#### [Instructions to follow]
Report only how many lines of the entries below contain the string "floor".

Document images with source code
<<<<

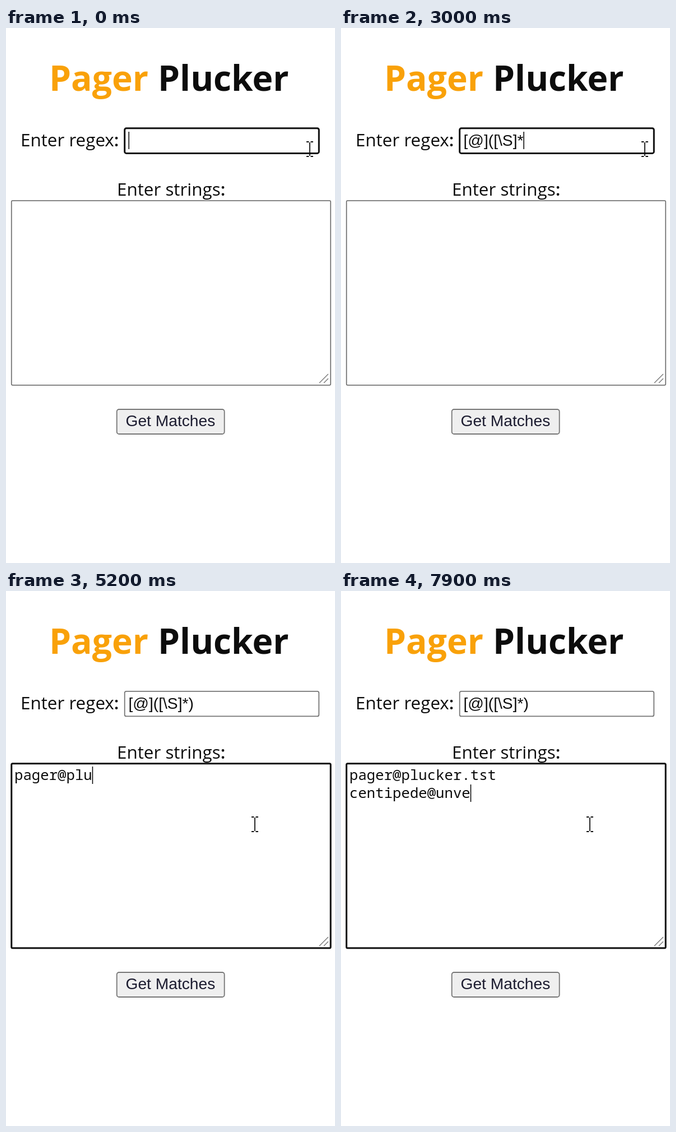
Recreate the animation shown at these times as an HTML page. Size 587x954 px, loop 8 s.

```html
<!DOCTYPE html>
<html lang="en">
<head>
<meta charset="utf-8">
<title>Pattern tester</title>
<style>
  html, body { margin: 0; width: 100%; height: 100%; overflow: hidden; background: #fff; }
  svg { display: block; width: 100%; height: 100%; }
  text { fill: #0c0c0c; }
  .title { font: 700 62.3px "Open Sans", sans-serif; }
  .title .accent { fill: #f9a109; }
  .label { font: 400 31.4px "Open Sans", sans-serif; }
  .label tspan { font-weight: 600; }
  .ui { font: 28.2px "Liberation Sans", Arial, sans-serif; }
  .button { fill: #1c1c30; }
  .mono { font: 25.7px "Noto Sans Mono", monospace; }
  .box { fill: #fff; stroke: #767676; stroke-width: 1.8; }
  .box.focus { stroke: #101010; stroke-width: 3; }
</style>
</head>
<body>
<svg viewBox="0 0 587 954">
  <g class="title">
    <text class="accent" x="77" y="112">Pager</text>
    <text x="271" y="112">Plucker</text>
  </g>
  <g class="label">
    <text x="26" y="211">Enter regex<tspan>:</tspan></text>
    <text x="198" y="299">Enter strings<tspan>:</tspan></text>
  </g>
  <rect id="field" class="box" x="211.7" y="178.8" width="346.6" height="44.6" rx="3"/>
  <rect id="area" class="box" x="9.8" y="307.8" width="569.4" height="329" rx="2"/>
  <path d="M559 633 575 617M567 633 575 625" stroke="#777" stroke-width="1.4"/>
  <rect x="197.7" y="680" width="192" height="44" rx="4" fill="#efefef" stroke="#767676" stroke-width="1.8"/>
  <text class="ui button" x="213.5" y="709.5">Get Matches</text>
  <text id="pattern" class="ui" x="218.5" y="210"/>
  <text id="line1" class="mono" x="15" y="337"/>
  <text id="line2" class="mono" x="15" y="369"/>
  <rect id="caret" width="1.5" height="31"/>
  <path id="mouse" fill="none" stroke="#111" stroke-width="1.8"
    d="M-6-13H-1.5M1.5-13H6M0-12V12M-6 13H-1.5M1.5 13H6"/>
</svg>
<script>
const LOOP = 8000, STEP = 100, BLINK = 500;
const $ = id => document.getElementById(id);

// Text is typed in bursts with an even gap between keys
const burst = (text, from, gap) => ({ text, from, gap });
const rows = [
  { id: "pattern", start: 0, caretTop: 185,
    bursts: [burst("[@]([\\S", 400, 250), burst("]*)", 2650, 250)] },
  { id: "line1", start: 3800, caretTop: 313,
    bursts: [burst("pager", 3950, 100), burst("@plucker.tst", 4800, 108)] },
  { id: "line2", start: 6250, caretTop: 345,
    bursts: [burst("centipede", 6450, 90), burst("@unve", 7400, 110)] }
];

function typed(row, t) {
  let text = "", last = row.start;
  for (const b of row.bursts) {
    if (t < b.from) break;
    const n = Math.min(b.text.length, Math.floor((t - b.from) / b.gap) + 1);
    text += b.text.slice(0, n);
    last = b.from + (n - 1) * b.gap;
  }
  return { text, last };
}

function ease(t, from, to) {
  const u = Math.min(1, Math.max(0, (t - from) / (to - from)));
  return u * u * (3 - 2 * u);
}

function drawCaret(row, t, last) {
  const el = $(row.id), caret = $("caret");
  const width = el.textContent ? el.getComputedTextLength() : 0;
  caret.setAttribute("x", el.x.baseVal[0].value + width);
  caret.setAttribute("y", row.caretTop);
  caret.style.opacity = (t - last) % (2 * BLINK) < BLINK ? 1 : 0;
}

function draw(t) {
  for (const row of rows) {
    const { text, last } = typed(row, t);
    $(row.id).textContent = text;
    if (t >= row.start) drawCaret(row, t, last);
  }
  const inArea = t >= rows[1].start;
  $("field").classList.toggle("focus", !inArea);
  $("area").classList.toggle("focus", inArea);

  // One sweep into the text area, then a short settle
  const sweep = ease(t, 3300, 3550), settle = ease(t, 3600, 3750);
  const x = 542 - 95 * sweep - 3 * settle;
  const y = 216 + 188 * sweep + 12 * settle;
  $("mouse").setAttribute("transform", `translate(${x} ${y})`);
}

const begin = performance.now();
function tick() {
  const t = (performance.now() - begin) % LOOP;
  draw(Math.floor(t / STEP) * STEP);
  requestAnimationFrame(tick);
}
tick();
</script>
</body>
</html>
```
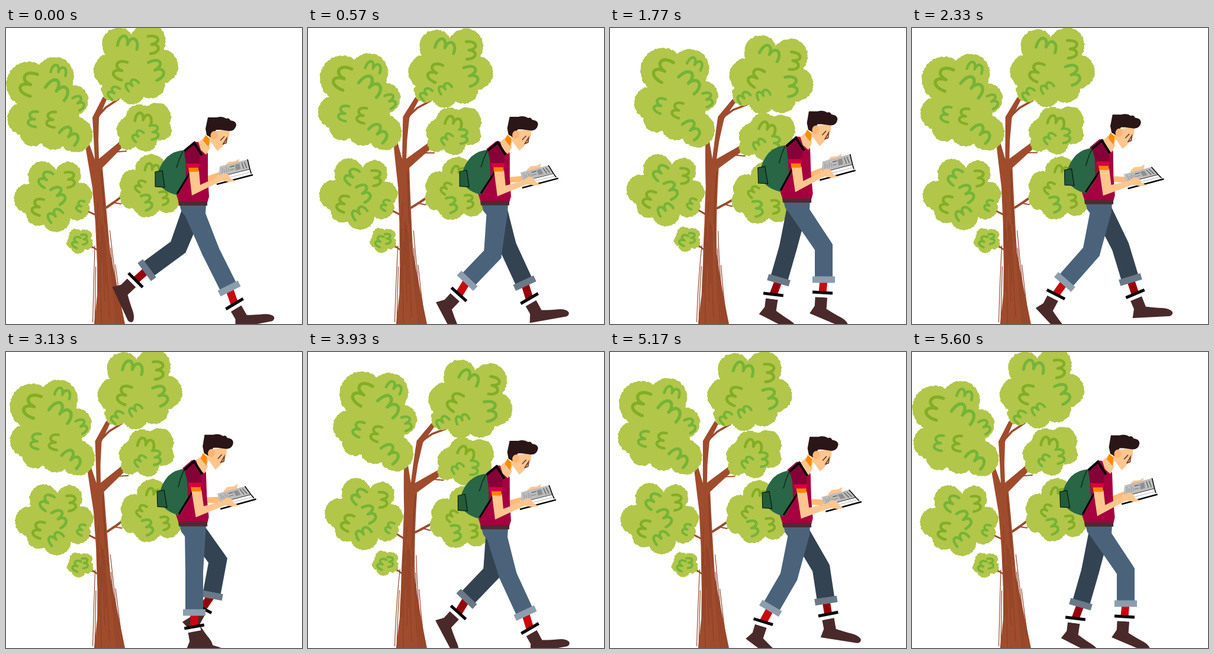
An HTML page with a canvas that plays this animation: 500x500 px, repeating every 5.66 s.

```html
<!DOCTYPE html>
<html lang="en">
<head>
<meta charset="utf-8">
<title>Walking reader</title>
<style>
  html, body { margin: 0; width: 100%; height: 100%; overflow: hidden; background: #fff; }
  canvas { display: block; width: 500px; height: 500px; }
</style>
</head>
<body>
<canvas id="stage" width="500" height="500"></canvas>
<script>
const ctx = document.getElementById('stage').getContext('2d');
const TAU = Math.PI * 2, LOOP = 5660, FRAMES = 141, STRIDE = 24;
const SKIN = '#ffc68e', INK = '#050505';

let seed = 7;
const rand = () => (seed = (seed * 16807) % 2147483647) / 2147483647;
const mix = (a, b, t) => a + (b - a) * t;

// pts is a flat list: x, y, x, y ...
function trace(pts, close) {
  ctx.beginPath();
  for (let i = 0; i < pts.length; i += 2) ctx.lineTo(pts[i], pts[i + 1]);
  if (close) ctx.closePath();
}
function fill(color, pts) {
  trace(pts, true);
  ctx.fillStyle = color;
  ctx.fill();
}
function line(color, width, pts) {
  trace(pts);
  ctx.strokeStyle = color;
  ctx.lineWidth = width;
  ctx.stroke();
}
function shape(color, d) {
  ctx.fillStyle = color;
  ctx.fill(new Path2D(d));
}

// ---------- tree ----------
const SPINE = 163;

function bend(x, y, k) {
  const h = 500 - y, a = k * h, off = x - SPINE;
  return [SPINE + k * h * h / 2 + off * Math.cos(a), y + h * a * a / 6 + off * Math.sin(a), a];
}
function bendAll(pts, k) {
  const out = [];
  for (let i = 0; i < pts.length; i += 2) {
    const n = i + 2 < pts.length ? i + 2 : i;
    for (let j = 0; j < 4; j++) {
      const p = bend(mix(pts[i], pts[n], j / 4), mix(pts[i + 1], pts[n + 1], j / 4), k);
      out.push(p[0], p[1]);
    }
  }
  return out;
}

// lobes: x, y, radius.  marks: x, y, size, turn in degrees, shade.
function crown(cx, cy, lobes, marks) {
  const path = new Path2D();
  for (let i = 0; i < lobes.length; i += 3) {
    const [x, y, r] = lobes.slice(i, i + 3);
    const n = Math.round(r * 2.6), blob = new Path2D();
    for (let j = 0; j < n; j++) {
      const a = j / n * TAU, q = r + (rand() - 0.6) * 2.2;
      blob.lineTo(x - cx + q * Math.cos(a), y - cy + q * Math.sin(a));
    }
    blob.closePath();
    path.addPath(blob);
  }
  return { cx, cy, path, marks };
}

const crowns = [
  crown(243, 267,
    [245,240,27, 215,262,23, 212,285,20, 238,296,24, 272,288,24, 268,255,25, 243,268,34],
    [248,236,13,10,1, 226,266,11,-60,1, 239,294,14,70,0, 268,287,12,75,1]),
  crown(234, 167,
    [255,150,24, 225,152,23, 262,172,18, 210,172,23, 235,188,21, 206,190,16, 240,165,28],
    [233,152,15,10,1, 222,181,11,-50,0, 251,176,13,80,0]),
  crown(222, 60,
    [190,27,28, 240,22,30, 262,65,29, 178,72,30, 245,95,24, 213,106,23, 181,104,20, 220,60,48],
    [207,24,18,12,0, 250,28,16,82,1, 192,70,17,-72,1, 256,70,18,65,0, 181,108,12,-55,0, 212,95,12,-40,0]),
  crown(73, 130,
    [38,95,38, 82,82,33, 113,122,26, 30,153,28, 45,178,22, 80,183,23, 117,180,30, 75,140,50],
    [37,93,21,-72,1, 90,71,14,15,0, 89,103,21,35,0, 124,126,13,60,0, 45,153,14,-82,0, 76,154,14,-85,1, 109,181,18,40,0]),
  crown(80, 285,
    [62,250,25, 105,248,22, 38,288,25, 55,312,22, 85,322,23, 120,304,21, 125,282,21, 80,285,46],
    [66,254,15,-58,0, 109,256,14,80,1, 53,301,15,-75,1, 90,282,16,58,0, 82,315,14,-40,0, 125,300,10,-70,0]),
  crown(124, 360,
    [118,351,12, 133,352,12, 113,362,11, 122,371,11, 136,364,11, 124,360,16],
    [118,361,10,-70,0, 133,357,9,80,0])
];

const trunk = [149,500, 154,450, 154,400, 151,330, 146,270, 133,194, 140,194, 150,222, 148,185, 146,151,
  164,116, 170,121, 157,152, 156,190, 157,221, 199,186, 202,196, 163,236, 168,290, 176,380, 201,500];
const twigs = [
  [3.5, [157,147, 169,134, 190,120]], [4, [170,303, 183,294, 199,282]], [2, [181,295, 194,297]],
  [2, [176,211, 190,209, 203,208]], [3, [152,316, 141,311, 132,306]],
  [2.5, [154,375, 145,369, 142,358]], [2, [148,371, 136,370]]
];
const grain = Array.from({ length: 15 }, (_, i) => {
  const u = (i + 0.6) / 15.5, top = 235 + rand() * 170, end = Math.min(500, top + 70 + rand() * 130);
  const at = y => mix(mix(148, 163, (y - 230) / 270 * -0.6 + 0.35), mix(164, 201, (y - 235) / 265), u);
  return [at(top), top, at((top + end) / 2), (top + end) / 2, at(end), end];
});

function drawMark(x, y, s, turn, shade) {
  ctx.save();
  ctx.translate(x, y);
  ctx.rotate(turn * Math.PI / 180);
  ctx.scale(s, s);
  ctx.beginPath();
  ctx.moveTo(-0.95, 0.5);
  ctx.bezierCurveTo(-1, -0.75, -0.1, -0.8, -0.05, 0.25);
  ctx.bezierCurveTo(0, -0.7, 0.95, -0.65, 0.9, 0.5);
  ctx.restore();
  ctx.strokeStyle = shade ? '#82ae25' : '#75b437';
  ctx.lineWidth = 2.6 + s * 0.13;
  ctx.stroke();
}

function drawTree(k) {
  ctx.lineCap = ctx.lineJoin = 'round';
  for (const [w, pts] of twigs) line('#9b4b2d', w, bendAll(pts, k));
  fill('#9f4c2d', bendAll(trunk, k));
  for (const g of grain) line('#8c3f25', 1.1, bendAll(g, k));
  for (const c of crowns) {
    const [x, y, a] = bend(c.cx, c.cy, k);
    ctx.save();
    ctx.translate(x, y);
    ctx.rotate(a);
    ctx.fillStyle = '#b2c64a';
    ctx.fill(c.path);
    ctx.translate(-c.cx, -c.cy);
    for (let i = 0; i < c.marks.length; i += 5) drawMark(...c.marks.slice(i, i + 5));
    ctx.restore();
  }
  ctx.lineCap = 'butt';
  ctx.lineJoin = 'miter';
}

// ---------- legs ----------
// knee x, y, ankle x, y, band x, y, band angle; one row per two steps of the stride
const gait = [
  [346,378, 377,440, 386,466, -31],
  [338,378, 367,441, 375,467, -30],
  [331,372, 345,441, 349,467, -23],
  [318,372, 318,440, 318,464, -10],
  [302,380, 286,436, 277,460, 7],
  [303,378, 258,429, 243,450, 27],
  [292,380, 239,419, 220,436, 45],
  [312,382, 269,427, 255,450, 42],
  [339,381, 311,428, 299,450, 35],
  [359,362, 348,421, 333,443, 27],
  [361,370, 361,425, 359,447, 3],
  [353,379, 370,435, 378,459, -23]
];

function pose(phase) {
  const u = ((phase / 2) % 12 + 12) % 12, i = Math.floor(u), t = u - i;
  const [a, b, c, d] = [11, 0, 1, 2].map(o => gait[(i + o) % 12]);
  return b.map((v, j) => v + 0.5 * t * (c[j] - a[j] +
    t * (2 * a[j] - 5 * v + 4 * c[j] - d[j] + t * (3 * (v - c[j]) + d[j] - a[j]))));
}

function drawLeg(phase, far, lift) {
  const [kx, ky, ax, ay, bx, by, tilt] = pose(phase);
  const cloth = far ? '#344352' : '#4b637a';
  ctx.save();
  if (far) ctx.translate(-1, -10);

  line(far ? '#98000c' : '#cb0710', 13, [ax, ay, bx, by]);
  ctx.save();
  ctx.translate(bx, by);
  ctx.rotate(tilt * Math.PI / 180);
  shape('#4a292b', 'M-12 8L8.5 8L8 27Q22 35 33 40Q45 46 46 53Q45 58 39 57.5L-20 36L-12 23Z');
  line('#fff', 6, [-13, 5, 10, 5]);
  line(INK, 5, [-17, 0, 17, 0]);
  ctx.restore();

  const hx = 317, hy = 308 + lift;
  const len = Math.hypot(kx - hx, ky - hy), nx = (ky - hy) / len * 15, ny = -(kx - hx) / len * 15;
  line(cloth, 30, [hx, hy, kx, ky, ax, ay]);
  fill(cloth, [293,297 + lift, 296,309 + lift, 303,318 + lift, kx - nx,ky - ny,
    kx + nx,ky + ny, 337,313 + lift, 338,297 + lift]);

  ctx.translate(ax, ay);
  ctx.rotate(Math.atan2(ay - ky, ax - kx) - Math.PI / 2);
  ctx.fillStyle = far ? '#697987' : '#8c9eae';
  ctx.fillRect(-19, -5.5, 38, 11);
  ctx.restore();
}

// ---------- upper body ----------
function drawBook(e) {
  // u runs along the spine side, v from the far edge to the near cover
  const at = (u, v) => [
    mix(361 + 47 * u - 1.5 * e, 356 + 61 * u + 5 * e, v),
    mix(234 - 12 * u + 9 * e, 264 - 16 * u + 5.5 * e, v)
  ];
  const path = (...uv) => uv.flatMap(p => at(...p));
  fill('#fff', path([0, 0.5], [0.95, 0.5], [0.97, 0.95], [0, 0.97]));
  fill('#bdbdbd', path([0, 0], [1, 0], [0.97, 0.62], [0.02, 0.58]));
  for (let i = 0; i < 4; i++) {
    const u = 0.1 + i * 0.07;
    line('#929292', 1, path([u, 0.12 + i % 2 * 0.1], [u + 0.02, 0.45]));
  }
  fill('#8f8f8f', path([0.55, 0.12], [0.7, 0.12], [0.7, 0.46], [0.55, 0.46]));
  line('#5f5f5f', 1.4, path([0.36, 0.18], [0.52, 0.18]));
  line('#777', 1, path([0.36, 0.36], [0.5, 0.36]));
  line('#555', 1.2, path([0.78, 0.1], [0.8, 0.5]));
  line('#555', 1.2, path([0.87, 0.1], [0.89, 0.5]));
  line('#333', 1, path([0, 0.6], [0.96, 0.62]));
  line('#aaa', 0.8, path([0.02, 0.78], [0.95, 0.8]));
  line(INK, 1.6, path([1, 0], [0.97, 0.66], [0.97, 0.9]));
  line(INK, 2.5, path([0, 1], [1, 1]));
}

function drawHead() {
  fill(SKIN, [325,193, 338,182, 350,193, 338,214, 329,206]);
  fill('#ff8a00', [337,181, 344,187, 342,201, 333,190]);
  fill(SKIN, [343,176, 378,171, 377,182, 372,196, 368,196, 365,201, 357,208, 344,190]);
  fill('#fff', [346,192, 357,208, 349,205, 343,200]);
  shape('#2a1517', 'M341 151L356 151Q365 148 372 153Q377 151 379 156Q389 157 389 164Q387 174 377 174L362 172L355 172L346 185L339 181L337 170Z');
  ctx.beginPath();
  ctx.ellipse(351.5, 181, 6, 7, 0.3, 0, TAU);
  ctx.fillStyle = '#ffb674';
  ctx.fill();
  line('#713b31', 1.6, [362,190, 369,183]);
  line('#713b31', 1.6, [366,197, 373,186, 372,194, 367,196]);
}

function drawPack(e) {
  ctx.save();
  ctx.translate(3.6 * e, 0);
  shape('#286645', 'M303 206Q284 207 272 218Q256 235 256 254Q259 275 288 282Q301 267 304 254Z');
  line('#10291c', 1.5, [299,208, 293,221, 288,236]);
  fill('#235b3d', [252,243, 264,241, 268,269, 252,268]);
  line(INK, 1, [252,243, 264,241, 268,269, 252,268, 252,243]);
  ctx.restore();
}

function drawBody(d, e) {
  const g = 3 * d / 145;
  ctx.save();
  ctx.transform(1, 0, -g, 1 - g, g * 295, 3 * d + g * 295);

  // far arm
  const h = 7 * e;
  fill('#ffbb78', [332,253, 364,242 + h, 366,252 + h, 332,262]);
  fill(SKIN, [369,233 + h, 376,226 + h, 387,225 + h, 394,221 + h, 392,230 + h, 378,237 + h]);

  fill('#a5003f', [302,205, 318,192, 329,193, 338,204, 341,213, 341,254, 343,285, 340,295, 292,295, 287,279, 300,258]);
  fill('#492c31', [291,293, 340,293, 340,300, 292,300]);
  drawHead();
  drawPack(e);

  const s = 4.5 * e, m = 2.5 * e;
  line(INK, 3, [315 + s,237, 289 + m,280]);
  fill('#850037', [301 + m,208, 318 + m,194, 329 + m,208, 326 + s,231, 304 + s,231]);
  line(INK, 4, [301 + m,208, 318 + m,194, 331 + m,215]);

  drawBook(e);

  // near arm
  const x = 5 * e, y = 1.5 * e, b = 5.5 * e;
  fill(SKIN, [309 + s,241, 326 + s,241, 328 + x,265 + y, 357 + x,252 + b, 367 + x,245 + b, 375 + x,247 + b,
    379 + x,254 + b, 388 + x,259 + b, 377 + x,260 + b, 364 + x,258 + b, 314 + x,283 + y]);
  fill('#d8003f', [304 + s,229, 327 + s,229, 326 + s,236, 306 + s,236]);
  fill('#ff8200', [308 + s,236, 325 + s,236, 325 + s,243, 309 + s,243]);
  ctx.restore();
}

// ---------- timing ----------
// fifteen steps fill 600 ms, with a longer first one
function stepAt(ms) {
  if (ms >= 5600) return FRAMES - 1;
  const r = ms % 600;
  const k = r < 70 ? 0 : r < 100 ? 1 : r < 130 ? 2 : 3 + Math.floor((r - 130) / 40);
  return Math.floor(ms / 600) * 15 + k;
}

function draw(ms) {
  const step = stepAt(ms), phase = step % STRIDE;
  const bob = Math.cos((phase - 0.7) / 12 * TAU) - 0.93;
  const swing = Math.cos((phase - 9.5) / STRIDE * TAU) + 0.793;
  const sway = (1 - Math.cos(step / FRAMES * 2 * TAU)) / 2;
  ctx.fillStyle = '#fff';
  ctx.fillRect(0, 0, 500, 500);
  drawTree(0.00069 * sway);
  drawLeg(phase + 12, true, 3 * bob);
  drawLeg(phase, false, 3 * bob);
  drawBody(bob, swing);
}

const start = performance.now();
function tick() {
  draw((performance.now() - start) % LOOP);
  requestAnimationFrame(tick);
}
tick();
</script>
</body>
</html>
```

>>>>

#### [Written reply]
5